The fourth renderer is simply an implementation of the ray tracing algorithm. Like the previous renderer, this one is only invoked for objects that really need it (which have transparency or reflections). Unlike a normal ray tracer where the first step is finding out which object intersects the ray corresponding to each pixel, that object (really polygon) is already known due to the work of the scanline renderer.

Scalable Performance

On a very low end machine, the GUI will still feel very snappy even though it will be "messed up" when the user is changing things. When the scene stops changing, the ugly areas will slowly start being cleaned up. If the user is patient enough, even the ray tracer will have a chance to kick in and create an image that is a joy to behold. The exact same software would have a very different effect on a future high end machine (a quad CPU 64 bit machine, for example) - the warping renderer would always win its tug-of-war with the mouse and call the scanline renderer for every single frame. On a fast enough machine, even the shader renderer might start working full time. Someday real time ray tracing might become a possibility - this graphics library is ready for that.

A previous design of the graphics model was very similar to a software-only implementation of Microsoft's proposed Talisman. It needed separate rendering buffers for each object and then would compose these on the screen as a separate step. This would waste too much memory on low end systems, so the current design limits itself to the frame buffer memory only.
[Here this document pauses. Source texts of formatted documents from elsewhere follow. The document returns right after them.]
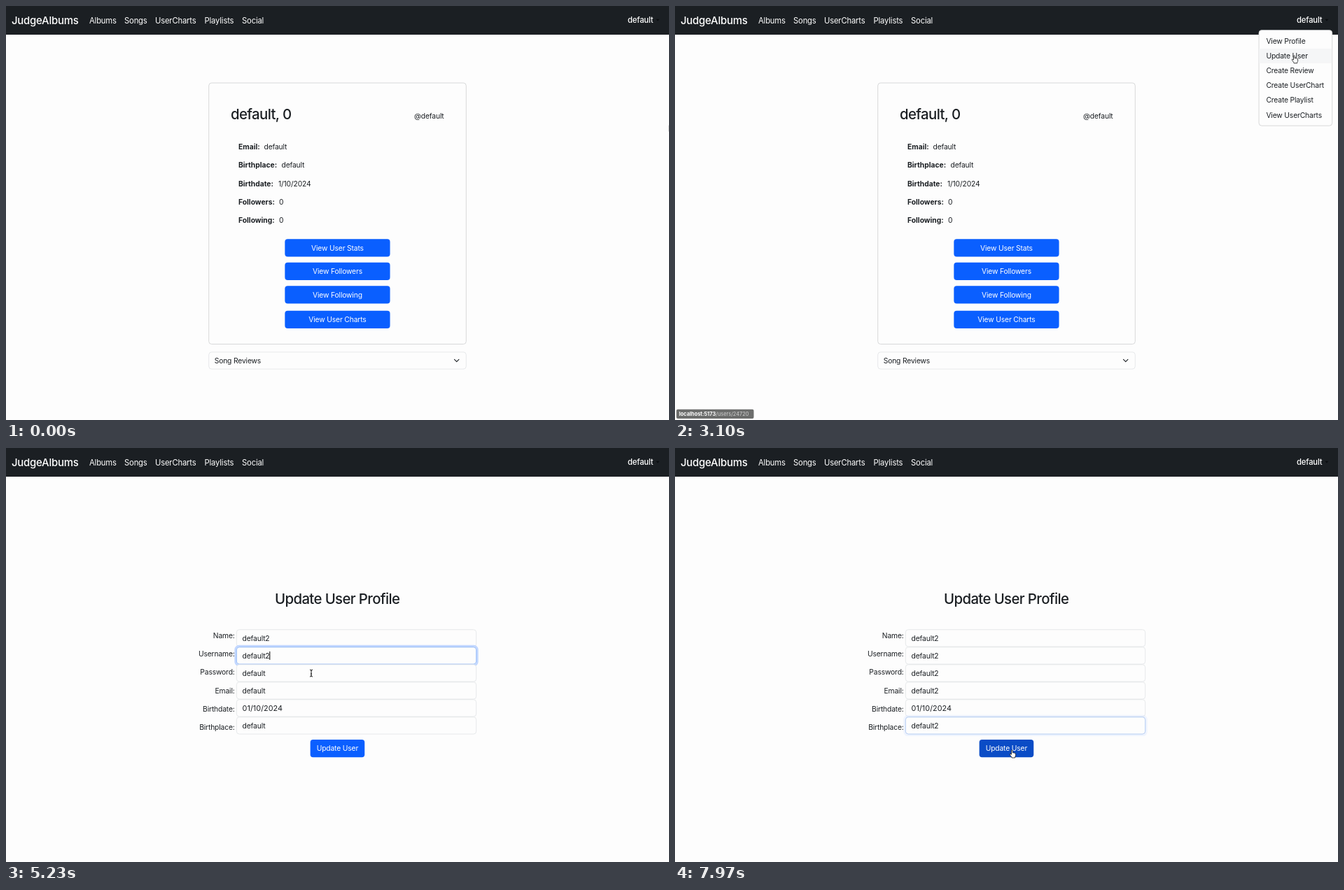
An HTML page for the animation above (8 s loop, 947 by 592 pixels).

```html
<!DOCTYPE html>
<html lang="en">
<head>
<meta charset="utf-8">
<title>Update user profile</title>
<style>
  html, body { margin: 0; width: 100%; height: 100%; overflow: hidden; background: #fdfdfd; }
  svg { display: block; width: 100%; height: 100%; }
  text { font: 400 10.3px Inter, "Open Sans", sans-serif; letter-spacing: -.015em; fill: #1b1f23; white-space: pre; }
  .title { font-size: 20.4px; font-weight: 550; letter-spacing: -.031em; }
  .bold { font-weight: 700; letter-spacing: 0; }
  .nav { font-size: 11.25px; fill: #fff; }
  .user { font-weight: 500; }
  .brand { font-size: 14.9px; font-weight: 450; fill: #fff; }
  .date { font-size: 10.8px; letter-spacing: .005em; }
  .light { fill: #fff; }
  .mid { text-anchor: middle; }
  .end { text-anchor: end; }
  .url { font-size: 7.4px; fill: #d2d2d2; letter-spacing: 0; }
  .host { fill: #fff; font-weight: 700; }
  .page { fill: #fdfdfd; }
  .navbar { fill: #1b1f23; }
  .button { fill: #0a5fff; }
  .badge { fill: #6c6d6c; }
  .box { fill: #fdfdfd; stroke: #dadde1; stroke-width: .66; }
  .card { stroke: #cfd0d1; stroke-width: .8; }
  .line { fill: none; stroke: #1b1f23; stroke-width: 1.1; stroke-linecap: round; stroke-linejoin: round; }
  .ring { fill: none; stroke: #c2d7ff; stroke-width: 2.63; }
  .edge { fill: none; stroke: #86b4fe; stroke-width: .8; }
  .pointer { stroke-linejoin: round; stroke-width: .8; }
</style>
</head>
<body>
<svg id="stage" viewBox="0 0 947 592" preserveAspectRatio="none"></svg>
<script>
const LOOP = 8000;
const PAGE_CHANGE = 3330, MENU_OPEN = 2430, PRESS = 7930;
const STATUS = [2650, 3950];
const USER = 'default';

const text = (x, mid, s, cls = '') => `<text x="${x}" y="${mid + 3.8}" class="${cls}">${s}</text>`;
const rect = (x, y, w, h, cls, r = 4) =>
  `<rect x="${x}" y="${y}" width="${w}" height="${h}" rx="${r}" class="${cls}"/>`;
const group = (id, body) => `<g id="${id}">${body}</g>`;
const button = (mid, w, label, id = '') =>
  group(id, rect(473.45 - w / 2, mid - 12.6, w, 25.2, 'button')) + text(473.45, mid, label, 'light mid');

const navLinks = [[119, 'Albums'], [169, 'Songs'], [213, 'UserCharts'], [283.5, 'Playlists'], [337, 'Social']];
const details = [
  ['Email:', USER, 368.5], ['Birthplace:', USER, 393.5], ['Birthdate:', '1/10/2024', 389],
  ['Followers:', '0', 390], ['Following:', '0', 390]
];
const viewButtons = [[345.8, 'User Stats'], [379.4, 'Followers'], [412.9, 'Following'], [448.3, 'User Charts']];
const menuItems = ['View Profile', 'Update User', 'Create Review', 'Create UserChart', 'Create Playlist', 'View UserCharts'];

// Focus, typing and blur times in ms
const fields = [
  { label: 'Name:', on: 4030, typed: 4600, off: 4700, icon: true },
  { label: 'Username:', on: 4700, typed: 4980, off: 5400 },
  { label: 'Password:', on: 5400, typed: 5600, off: 6050 },
  { label: 'Email:', on: 6050, typed: 6240, off: 6680, icon: true },
  { label: 'Birthdate:', date: '01/10/2024' },
  { label: 'Birthplace:', on: 6680, typed: 6980, off: PRESS }
];

// Pointer path: time, x, y
const path = [
  [0, 946.4, 170], [1600, 946.4, 170], [2000, 938, 100], [2330, 919, 28], [2470, 918, 25],
  [2560, 916, 27], [2850, 886, 70], [3200, 884, 71], [3300, 884, 71], [3570, 536, 218],
  [3980, 438, 272], [4330, 438, 272], [4430, 438, 290], [4560, 438, 297], [5000, 437, 297],
  [5130, 436, 313], [5230, 436, 322], [5870, 436, 322], [6030, 440, 347], [6300, 440, 352],
  [6400, 440, 354], [6640, 440, 396], [7050, 440, 396], [7470, 481, 431.5], [8000, 481.5, 432]
];

const fieldMarkup = (f, i) => {
  const y = 259.4 + 25 * i, mid = y + 12.5;
  const icon = f.icon ? `<g class="icon">
    <circle cx="651.5" cy="${mid}" r="3.8" class="line"/>
    <circle cx="651.5" cy="${mid - 1}" r="1.4"/>
    <path d="M649 ${mid + 2.5}q2.5-3 5 0q-2.5 2-5 0z"/>
    <path d="M657.4 ${mid - 1}l2.2 2.2l2.2-2.2" class="line"/></g>` : '';
  return text(326.6, 267.8 + 26.3 * i, f.label, 'end') + group('field' + i,
    rect(329.3, y + .33, 342.4, 24.33, 'box') +
    rect(327.7, y - 1.3, 345.6, 27.6, 'ring', 5) + rect(329.3, y + .33, 342.4, 24.33, 'edge') +
    text(337.6, mid, f.date || USER, f.date ? 'value date' : 'value') +
    `<rect class="caret" y="${mid - 6}" width="1" height="12"/>` + icon);
};

const stage = document.getElementById('stage');
stage.innerHTML =
  rect(0, 0, 947, 592, 'page', 0) +
  group('profile',
    rect(289.7, 110, 367.6, 373.5, 'box card') +
    `<text x="321" y="162.3" class="title">${USER}, 0</text>` +
    text(625.6, 157.2, '@' + USER, 'end') +
    details.map(([name, value, x], i) =>
      text(332, 201.3 + 26.3 * i, name, 'bold') + text(x, 201.3 + 26.3 * i, value)).join('') +
    viewButtons.map(([mid, name]) => button(mid, 150.2, 'View ' + name)).join('') +
    rect(289.7, 494.9, 367.6, 24.2, 'box') + text(297.7, 507.1, 'Song Reviews') +
    '<path d="M640.5 505.4l3.2 3.2l3.2-3.2" class="line"/>') +
  group('form',
    '<text x="473.2" y="223.2" class="title mid">Update User Profile</text>' +
    fields.map(fieldMarkup).join('') + button(429.6, 77.6, 'Update User', 'submit')) +
  rect(0, 0, 947, 41, 'navbar', 0) +
  '<text x="8" y="26" class="brand">JudgeAlbums</text>' +
  navLinks.map(([x, s]) => text(x, 20.8, s, 'nav')).join('') +
  text(888, 20.5, USER, 'nav user') +
  '<path d="M928.4 18.8h5l-2.5 2.6z" fill="#0a0c0e"/>' +
  group('menu',
    rect(834, 34.6, 104.7, 136.6, 'box card') +
    '<rect id="hover" x="834.5" width="103.7" height="21" fill="#f5f6f7"/>' +
    menuItems.map((s, i) => text(844.4, 50.2 + 21.1 * i, s)).join('')) +
  group('status',
    rect(2, 576.7, 110.5, 13.3, 'badge', 2) +
    '<text x="5.8" y="586" class="url"><tspan class="host">localhost:5173</tspan>/users/24720</text>') +
  group('pointer',
    '<path id="arrow" class="pointer" fill="#111" stroke="#fff" d="M0 0v10l2.3-2.1l1.5 3.4l1.7-.7l-1.5-3.3h3.1z"/>' +
    '<g id="beam" fill="none"><path d="M-2-5q2 0 2 1.4q0-1.4 2-1.4M0-4v8M-2 5q2 0 2-1.4q0 1.4 2 1.4M-1 1h2" stroke="#fff" stroke-width="2.2"/>' +
    '<path d="M-2-5q2 0 2 1.4q0-1.4 2-1.4M0-4v8M-2 5q2 0 2-1.4q0 1.4 2 1.4M-1 1h2" stroke="#111"/></g>' +
    '<path id="hand" class="pointer" fill="#fff" stroke="#111" d="M-1 .6q1-1.2 1.8 0v3.3q1-.7 1.6.2q1-.5 1.5.4q1.2-.2 1.2 1v2.3q-.3 1.3-.9 2v1.2h-4.6q-.3-1.5-1.6-2.8q-1.5-2-1.2-2.6q.7-.8 2.2.7z"/>');

const $ = id => document.getElementById(id);
const show = (el, on) => { el.style.display = on ? '' : 'none'; };
const clamp = v => Math.max(0, Math.min(1, v));
const inside = (x, y, l, t, r, b) => x > l && x < r && y > t && y < b;

const fieldParts = fields.map((f, i) => {
  const find = cls => $('field' + i).querySelector(cls);
  return { ring: find('.ring'), edge: find('.edge'), value: find('.value'), caret: find('.caret'), icon: find('.icon') };
});

function pointerAt(t) {
  const i = path.findIndex(p => p[0] > t);
  const [t0, x0, y0] = path[i - 1], [t1, x1, y1] = path[i];
  const u = (t - t0) / (t1 - t0), k = .5 * u + .5 * u * u * (3 - 2 * u);
  return [x0 + (x1 - x0) * k, y0 + (y1 - y0) * k];
}

function pointerKind(t, x, y) {
  if (t < PAGE_CHANGE)
    return inside(x, y, 884, 12, 936, 32) || (t >= MENU_OPEN && inside(x, y, 834, 25, 939, 171)) ? 'hand' : 'arrow';
  if (inside(x, y, 434, 416, 513, 443)) return 'hand';
  return inside(x, y, 329, 259, 672, 410) || inside(x, y, 383, 204, 563, 229) ? 'beam' : 'arrow';
}

function drawField(f, part, t) {
  const focus = f.on ? clamp((t - f.on) / 90) * (1 - clamp((t - f.off) / 110)) : 0;
  const active = f.on && t >= f.on && t < f.off;
  part.ring.style.opacity = focus ** 3;
  part.edge.style.opacity = focus;
  if (f.on) {
    const value = USER + (t >= f.typed ? '2' : '');
    if (part.value.textContent !== value) part.value.textContent = value;
  }
  const since = t - (t >= f.typed ? f.typed : f.on);
  show(part.caret, active && since % 1000 < 500);
  if (active) part.caret.setAttribute('x', 337.4 + part.value.getComputedTextLength());
  if (part.icon) show(part.icon, active);
}

function render(t) {
  const [x, y] = pointerAt(t), kind = pointerKind(t, x, y);
  const onForm = t >= PAGE_CHANGE;
  show($('profile'), !onForm);
  show($('form'), onForm);
  show($('menu'), t >= MENU_OPEN && !onForm);
  show($('status'), t >= STATUS[0] && t < STATUS[1]);

  const row = Math.floor((y - 39.7) / 21.1);
  show($('hover'), row >= 0);
  $('hover').setAttribute('y', 39.7 + 21.1 * Math.max(0, row));

  if (onForm) fields.forEach((f, i) => drawField(f, fieldParts[i], t));
  $('submit').firstChild.style.fill =
    t >= PRESS ? '#0a4cc6' : onForm && kind === 'hand' ? '#0a51d6' : '';

  $('pointer').setAttribute('transform', `translate(${x} ${y})`);
  for (const id of ['arrow', 'beam', 'hand']) show($(id), id === kind);
}

function tick() {
  render(performance.now() % LOOP);
  requestAnimationFrame(tick);
}
tick();
</script>
</body>
</html>
```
It does not even suppose that there is enough memory on the graphics card for double buffering, even though that would greatly simplify the warping renderer.

see also:
| persist | | reflect | | selfdiff | | selfuse | | gmodel | | gui |
back to:
| intro |
| merlin | | LSI | | USP |
please send comments to jecel@lsi.usp.br (Jecel Mattos de Assumpcao Jr)